Historian David Starkey is making his first TV series for the BBC after more than a decade presenting for Channel 4.
The presenter and historian will front a new four-part series for BBC2 about examining the connections between classical music and the royal family.
Starkey, 68, has hosted a number of programmes for Channel 4 dating back to his 1998 series about Henry VIII.
In the early 2000s he was reported to have a deal with C4 worth around £2 million to write 25 hours of television, including an 18-part series on the British monarchy.
But following last year's programme about the Churchill family, the station said it had nothing further in production with Starkey, although they were discussing ideas.
He will front Music And Monarchy, to be shown this spring, which shows the close connections between composers, musicians and royalty.
The programmes will look at familiar compositions and more obscure pieces which will be performed live at the historic locations for which they were originally composed, including Westminster Abbey, Buckingham Palace and St Paul's Cathedral.
It will span six centuries from Henry V to our present Queen, featuring composers such as Tallis, Purcell, Handel, Parry and Elgar.
Starkey said; "Making this series has been a delight - it has forced me to see historical problems, familiar to me as a political historian, in a quite unexpected light.
"It has also been an anecdotal pleasure - music speaks to monarchs and elicits some surprising replies."
In 2011 Starkey caused a furore following a BBC appearance on Newsnight, which prompted accusations of racism. Appearing as part of a discussion about that summer's riots and looting, he said: "The problem is that the whites have become black."

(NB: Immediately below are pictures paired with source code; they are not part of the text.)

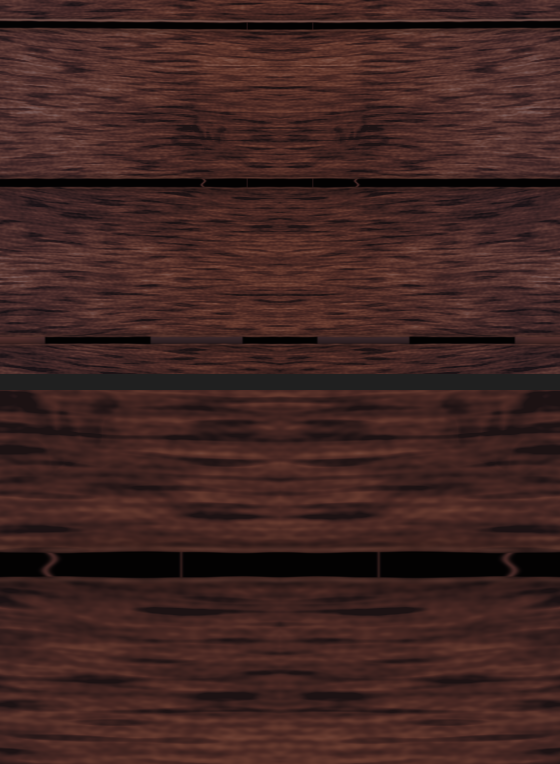
Top, the full canvas; bottom, a detail of the centre.
Write a Shadertoy shader that draws this texture.

```glsl
// Dark weathered timber planks, mirrored about the centre, with black gaps and a smudged stain.

// Layout, in units of the canvas height
const float GAP_BASE = 0.090;      // height of the lowest gap
const float GAP_SPACING = 0.421;
const float GAP_HALF = 0.0100;
const float GAP_WOBBLE = 0.0016;
const float RIM_WIDTH = 0.0026;
const vec2 STAIN_CENTRE = vec2(0.190, 0.590);
const int STAIN_MARKS = 11;

// Grain
const vec2 FIBRE_FREQ = vec2(15.0, 170.0);
const vec2 STREAK_FREQ = vec2(6.0, 72.0);
const vec2 PORE_FREQ = vec2(10.0, 108.0);
const vec2 BLOTCH_FREQ = vec2(4.0, 13.0);
const float BASE_TONE = 0.53;

// Colours
const vec3 PORE = vec3(0.105, 0.070, 0.080);
const vec3 UMBER = vec3(0.200, 0.120, 0.120);
const vec3 BROWN = vec3(0.280, 0.160, 0.150);
const vec3 RUSSET = vec3(0.390, 0.235, 0.200);
const vec3 ASH = vec3(0.480, 0.345, 0.315);
const vec3 VOID_BLACK = vec3(0.010, 0.006, 0.008);
const vec3 BATTEN = vec3(0.190, 0.130, 0.140);

vec2 hash2(vec2 p) {
    vec3 a = fract(p.xyx * vec3(0.1031, 0.1030, 0.0973));
    a += dot(a, a.yzx + 33.33);
    return fract((a.xx + a.yz) * a.zy);
}

float cornerDot(vec2 cell, vec2 offset) {
    float angle = 6.2832 * hash2(cell).x;
    return dot(vec2(cos(angle), sin(angle)), offset);
}

// Gradient noise, roughly -0.7 to 0.7
float gradNoise(vec2 p) {
    vec2 i = floor(p), f = p - i;
    vec2 w = f * f * f * (f * (f * 6.0 - 15.0) + 10.0);
    vec2 e = vec2(1.0, 0.0);
    return mix(mix(cornerDot(i, f), cornerDot(i + e, f - e), w.x),
               mix(cornerDot(i + e.yx, f - e.yx), cornerDot(i + 1.0, f - 1.0), w.x), w.y);
}

float bell(float x, float centre, float width) {
    float d = (x - centre) / width;
    return exp(-d * d);
}

float segmentDistance(vec2 p, vec2 a, vec2 b) {
    vec2 pa = p - a, ba = b - a;
    return length(pa - ba * clamp(dot(pa, ba) / dot(ba, ba), 0.0, 1.0));
}

// Piecewise ramp from pores to worn highlights
vec3 woodRamp(float tone) {
    float s = clamp(tone, 0.0, 1.0) * 4.0;
    vec3 c = mix(PORE, UMBER, clamp(s, 0.0, 1.0));
    c = mix(c, BROWN, clamp(s - 1.0, 0.0, 1.0));
    c = mix(c, RUSSET, clamp(s - 2.0, 0.0, 1.0));
    return mix(c, ASH, clamp(s - 3.0, 0.0, 1.0));
}

// Broad light and shade of each plank; t runs from its lower to its upper edge
float plankShade(float plank, float t, float m) {
    if (plank < 0.0) return -0.10;
    if (plank < 0.5) return 0.07 * bell(t, 0.40, 0.25) - 0.19 * smoothstep(0.55, 0.95, t)
        - 0.15 * bell(m, 0.75, 0.25) * bell(t, 0.10, 0.25) + 0.12 * bell(m, 0.72, 0.13) * bell(t, 0.45, 0.15);
    if (plank < 1.5) return 0.05 - 0.20 * bell(m, 0.0, 0.30) * bell(t, 0.30, 0.28)
        + 0.08 * bell(t, 0.75, 0.25) + 0.10 * bell(m, 0.66, 0.2) * bell(t, 0.45, 0.25);
    return 0.04;
}

// Splayed smears around a dark heart
float stain(vec2 p) {
    vec2 q = p - STAIN_CENTRE;
    q += 0.012 * vec2(gradNoise(p * 38.0), gradNoise(p * 38.0 + 9.0));
    float mask = 0.0;
    for (int i = 0; i < STAIN_MARKS; i++) {
        vec2 h = hash2(vec2(float(i) + 3.0, 17.0));
        float angle = mix(-0.5, 3.5, (float(i) + h.x) / float(STAIN_MARKS));
        vec2 dir = vec2(cos(angle), 0.7 * sin(angle));
        float d = segmentDistance(q, dir * 0.02 * h.y, dir * (0.045 + 0.085 * h.x));
        mask = max(mask, (0.5 + 0.5 * h.y) * (1.0 - smoothstep(0.002, 0.013, d)));
    }
    return mask * smoothstep(-0.3, 0.25, gradNoise(p * vec2(22.0, 45.0)) + 0.1);
}

void mainImage(out vec4 fragColor, in vec2 fragCoord) {
    float px = 1.0 / iResolution.y;
    float y = fragCoord.y * px;
    float m = abs(fragCoord.x - 0.5 * iResolution.x) * px;
    float row = (y - GAP_BASE) / GAP_SPACING;
    float plank = floor(row), t = row - plank;

    // Grain that bows around the mirror line
    vec2 q = vec2(m, y - 0.13 * (t - 0.35) * m * m - 0.02 * m);
    q += vec2(3.7, 5.3) * (plank + 2.0);
    q.y += 0.008 * gradNoise(q * vec2(4.0, 9.0));
    float tone = BASE_TONE + plankShade(plank, t, m);
    tone += 0.34 * gradNoise(q * FIBRE_FREQ) + 0.26 * gradNoise(q * STREAK_FREQ);
    tone += 0.22 * gradNoise(q * BLOTCH_FREQ) + 0.16 * gradNoise(q * vec2(85.0, 210.0));
    tone -= 0.36 * smoothstep(0.08, 0.38, gradNoise(q * PORE_FREQ + 31.0));
    tone -= 0.26 * stain(vec2(m, y));
    vec3 color = woodRamp(tone);
    color *= mix(vec3(1.04, 0.99, 0.93), vec3(0.97, 1.0, 1.06), smoothstep(0.1, 0.7, m));

    // Gaps with ragged edges and worn rims
    float gap = floor(row + 0.5);
    float offset = (row - gap) * GAP_SPACING + (gap > 1.5 ? 0.005 * bell(m, 0.0, 0.5) - 0.003 : 0.0);
    float halfWidth = GAP_HALF * (gap == 1.0 ? 1.1 : 0.88) + GAP_WOBBLE * gradNoise(vec2(m * 24.0, gap * 7.0 + 0.4));
    float d = abs(offset) - halfWidth;
    color *= 1.0 - 0.25 * bell(d, 0.0, 0.012);
    float rim = bell(d, RIM_WIDTH, RIM_WIDTH) * (0.45 + 0.5 * gradNoise(vec2(m * 30.0, gap + 0.3)));
    color = mix(color, RUSSET, clamp(rim, 0.0, 1.0));
    if (gap > 1.5) color = mix(color, ASH, 0.75 * bell(offset, halfWidth + 0.004, 0.003));

    // Battens fill parts of the lowest gap; thin fibres cross the others
    vec3 inside = VOID_BLACK;
    if (gap < 0.5) {
        float open = 1.0 - smoothstep(-0.004, 0.004, m - 0.100);
        open = max(open, 1.0 - smoothstep(-0.004, 0.004, abs(m - 0.487) - 0.141));
        vec3 batten = mix(BATTEN, BROWN, smoothstep(0.55, 0.70, m)) * (1.0 + 25.0 * offset);
        inside = mix(batten, VOID_BLACK, open);
    } else {
        float fibre = bell(m, 0.088, 0.0015);
        if (gap < 1.5) fibre += 1.6 * bell(m + 0.004 * sin(offset * 300.0), 0.205, 0.004);
        inside = mix(inside, BROWN, clamp(0.6 * fibre, 0.0, 1.0));
    }
    color = mix(color, inside, 1.0 - smoothstep(-px, px, d));
    fragColor = vec4(color, 1.0);
}
```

His new BBC2 series coincides with the 60th anniversary of the Queen's coronation.